Copy out each line of the material in which the word "return" appears.

==== The data

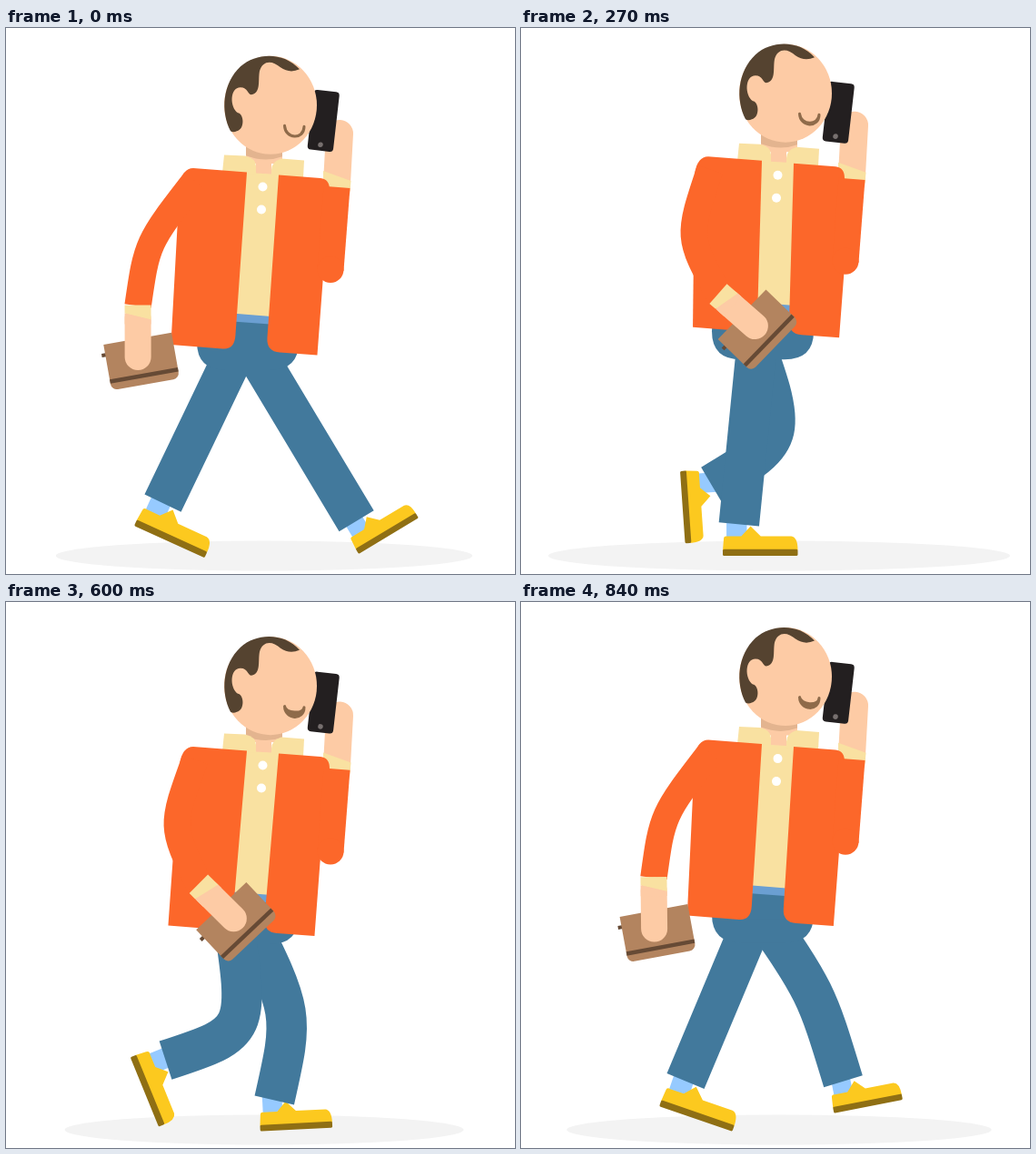
Write an HTML page with a canvas that moves like this. It is 560 px wide and 600 px high and loops after 0.87 s.

```html
<!DOCTYPE html>
<html lang="en">
<head>
<meta charset="utf-8">
<title>Walking and calling</title>
<style>
  html, body { margin: 0; width: 100%; height: 100%; overflow: hidden; background: #fff; }
  canvas { display: block; }
</style>
</head>
<body>
<canvas id="stage" width="560" height="600"></canvas>
<script>
const ctx = document.getElementById('stage').getContext('2d');
const { sin, cos, max, min, PI } = Math;
const LOOP = 870, STEP = LOOP / 2, TICK = 30, DEG = PI / 180;
const ORANGE = '#fc672a', DENIM = '#42799c', SKIN = '#fdcba5', CREAM = '#f9e1a1',
  HAIR = '#554330', BOOK = '#b3845f', STRAP = '#664a35', BLACK = '#231f20', LIPS = '#8f6b4a';

// Path of one foot: time, heel x, heel y, tilt in degrees
const FOOT = [
  [0, 388, 578, -31],     // heel strike
  [75, 333, 579, -7],
  [270, 222, 580, 0],     // flat on the ground
  [435, 141, 547, 24.5],  // push off
  [555, 131, 512, 54],
  [705, 175, 487, 86],    // passing
  [825, 318, 552, 2]
];

// Smooth periodic curve through the foot positions
function footAt(time) {
  const n = FOOT.length;
  const key = (i, col) => FOOT[(i + n) % n][col] + (col ? 0 : Math.floor(i / n) * LOOP);
  let i = n - 1;
  while (FOOT[i][0] > time) i--;
  const around = col => [-1, 0, 1, 2].map(o => key(i + o, col));
  const [t0, t1, t2, t3] = around(0);
  const span = t2 - t1, s = (time - t1) / span, r = 1 - s;
  return [1, 2, 3].map(col => {
    const [a, b, c, d] = around(col);
    const m1 = (c - a) / (t2 - t0) * span, m2 = (d - b) / (t3 - t1) * span;
    return b * r * r * (1 + 2 * s) + c * s * s * (3 - 2 * s) + m1 * s * r * r - m2 * s * s * r;
  });
}

// The ankle is fixed to the shoe; the knee is pushed forward from the hip-ankle line
function legAt(time, chest) {
  const t = time % LOOP, turn = 2 * PI * t / LOOP;
  const [x, y, tilt] = footAt(t);
  const scale = 1 - .05 * cos(turn), c = cos(tilt * DEG) * scale, s = sin(tilt * DEG) * scale;
  const ankle = [x + 17.5 * c + 34 * s, y + 17.5 * s - 34 * c];
  const swing = max(0, -sin(turn)), absorb = sin(PI * min(1, t / 240)) ** 2;
  const hip = [262 - 14 * swing, 335 + chest];
  const dx = ankle[0] - hip[0], dy = ankle[1] - hip[1], length = Math.hypot(dx, dy);
  const bend = 78 * swing + 53 * absorb, along = .5 + .0018 * bend;
  const knee = [hip[0] + along * dx + bend * dy / length, hip[1] + along * dy - bend * dx / length];
  return { x, y, tilt, scale, path: `M${hip}C${knee} ${knee} ${ankle}` };
}

function fill(path, color) {
  ctx.fillStyle = color;
  ctx.fill(new Path2D(path));
}

function stroke(path, color, width, cap = 'butt') {
  ctx.strokeStyle = color;
  ctx.lineWidth = width;
  ctx.lineCap = cap;
  ctx.lineJoin = 'round';
  ctx.stroke(new Path2D(path));
}

function oval(x, y, rx, ry, color) {
  ctx.fillStyle = color;
  ctx.beginPath();
  ctx.ellipse(x, y, rx, ry, 0, 0, 7);
  ctx.fill();
}

function box(x, y, w, h, radii, color) {
  ctx.fillStyle = color;
  ctx.beginPath();
  ctx.roundRect(x, y, w, h, radii);
  ctx.fill();
}

function at(x, y, degrees, scale, paint) {
  ctx.save();
  ctx.translate(x, y);
  ctx.rotate(degrees * DEG);
  ctx.scale(scale, scale);
  paint();
  ctx.restore();
}

const shift = (y, paint) => at(0, y, 0, 1, paint);

function shoe() {
  box(4, -40, 22, 24, 0, '#96caff');
  fill('M0-6L1-18Q1-22 5-21L20-21 30-32 41-21H74Q81-20 81-6Z', '#fcc91f');
  box(0, -7, 81, 7, 1.5, '#8f6f14');
}

function hips() {
  fill('M212 310H320L322 345Q322 376 290 376H242Q210 376 210 345Z', DENIM);
}

function shirt() {
  fill('M236 318L304 323V350H236Z', DENIM);
  fill('M262 154L303 158 296 318 240 314Z', CREAM);
  fill('M236 311.5L304 317V325.5L236 320.5Z', '#6b9fd2');
  fill('M264 115H304V148H292V159.5L275 158.5V148H264Z', SKIN);
}

function collar() {
  fill('M240 138.5L263 139.5Q275 142 275 151V160L238 158Z', CREAM);
  fill('M328 144.5L303 142.5Q292 146 292 155V162L327 164Z', CREAM);
  oval(282.5, 173.5, 5, 5, '#fff');
  oval(281, 198.5, 5, 5, '#fff');
}

function jacket(chest, hem) {
  const top = (x, y) => `${x} ${y + chest} `;
  const low = (x, y) => `${x - .4 * hem} ${y + hem} `;
  fill(`M${top(191, 172)}Q${top(194, 153)}${top(206, 153)}L${top(265, 157.5)}L${low(253, 336)}`
    + `Q${low(252, 352)}${low(239, 351)}L${low(182, 346.5)}Z`, ORANGE);
  fill(`M${top(300, 160.5)}L${top(346, 164)}Q${top(356, 165)}${top(356, 177)}L${low(349, 278)}`
    + `L${low(343, 358)}L${low(302, 355)}Q${low(287, 354)}${low(288, 339)}Z`, ORANGE);
}

function phoneHand() {
  stroke('M367 115L363.5 178', SKIN, 30, 'round');
  fill('M349 156L379.5 167 378.5 178H349Z', CREAM);
  at(349, 101, 6.5, 1, () => {
    box(-14, -33, 28.5, 66, 4, BLACK);
    oval(0, 26.5, 2.8, 2.8, '#77706f');
  });
}

function phoneSleeve() {
  stroke('M364 174L357 265', ORANGE, 29);
  oval(357, 264.5, 14.5, 14.5, ORANGE);
}

function head(mouth) {
  oval(291, 83.5, 51, 54, SKIN);
  fill('M247 112C236 90 238 60 258 41C276 25 306 25 323 44Q312 49 302 42C292 33 282 35 279 46'
    + 'C277 56 281 70 270 72C266 72 266 64 258 64C246 64 246 86 255 92C262 93 263 110 254 112'
    + 'Q250 114 247 112Z', HAIR);
  const lip = 121 - 8 * mouth;
  const smile = `M306.5 106C307 121 328 122 328 107C327 ${lip + 1} 308 ${lip} 306.5 106Z`;
  fill(smile, LIPS);
  stroke(smile, LIPS, 3, 'round');
}

// reach: 0 behind the body, 1 in front of it
function bookArm(chest, reach) {
  const angle = 90 - 61 * reach, length = 56 - 4 * reach;
  const wrist = [145 + 91 * reach, 304.5 + chest];
  const elbow = [155 + 35 * reach, 235 + 8 * reach + chest];
  const x = wrist[0] + length * cos(angle * DEG), y = wrist[1] + length * sin(angle * DEG);
  stroke(`M208 ${167 + chest}C${elbow} ${elbow} ${wrist}`, ORANGE, 29.5);
  at(x + 4, y + 5, -10 - 45 * reach, 1, () => {
    box(-42, -16, 6, 4, 0, STRAP);
    box(-38, -25.5, 76, 51, [0, 0, 7, 7], BOOK);
    box(-38, 13.5, 76, 4.5, 0, STRAP);
  });
  at(...wrist, angle, 1, () => {
    stroke(`M14 0H${length}`, SKIN, 29, 'round');
    fill('M-1-14.5H15L8 14.5H-1Z', CREAM);
    fill('M15-14.5L8 14.5H20V-14.5Z', SKIN);
  });
}

function draw(time) {
  const stride = 2 * PI * time / LOOP, beat = 2 * stride;
  const hem = 15.8 * sin(beat + .32) - 4.2 * sin(2 * beat + .79) - .6;
  const chest = .67 * hem;
  const nod = chest + .3 * max(0, hem);
  const lift = chest + 2.1 * (1 - cos(beat));
  const reach = (1 - cos(stride + .06)) / 2 + .1 * sin(stride) ** 2;
  const mouth = sin(PI * time / 230) ** 2;
  const legs = [time + STEP, time].map(t => legAt(t, chest));

  ctx.clearRect(0, 0, 560, 600);
  oval(284, 580, 231 - 1.3 * hem, 16.5, '#f3f3f3');
  for (const { x, y, tilt, scale } of legs) at(x, y, tilt, scale, shoe);
  for (const { path } of legs) stroke(path, DENIM, 44.5);
  shift(min(chest, 0), hips);
  shift(chest, shirt);
  shift(nod, () => fill('M264 125V139Q285 147 304 140V125Z', '#e3b48f'));
  shift(chest, collar);
  shift(lift, phoneHand);
  jacket(chest, hem);
  shift(lift, phoneSleeve);
  shift(nod, () => head(mouth));
  bookArm(chest, reach);
}

function frame() {
  draw(Math.floor(performance.now() % LOOP / TICK) * TICK);
  requestAnimationFrame(frame);
}
frame();
</script>
</body>
</html>
```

========

## Answer section
  return [1, 2, 3].map(col => {
    return b * r * r * (1 + 2 * s) + c * s * s * (3 - 2 * s) + m1 * s * r * r - m2 * s * s * r;
  return { x, y, tilt, scale, path: `M${hip}C${knee} ${knee} ${ankle}` };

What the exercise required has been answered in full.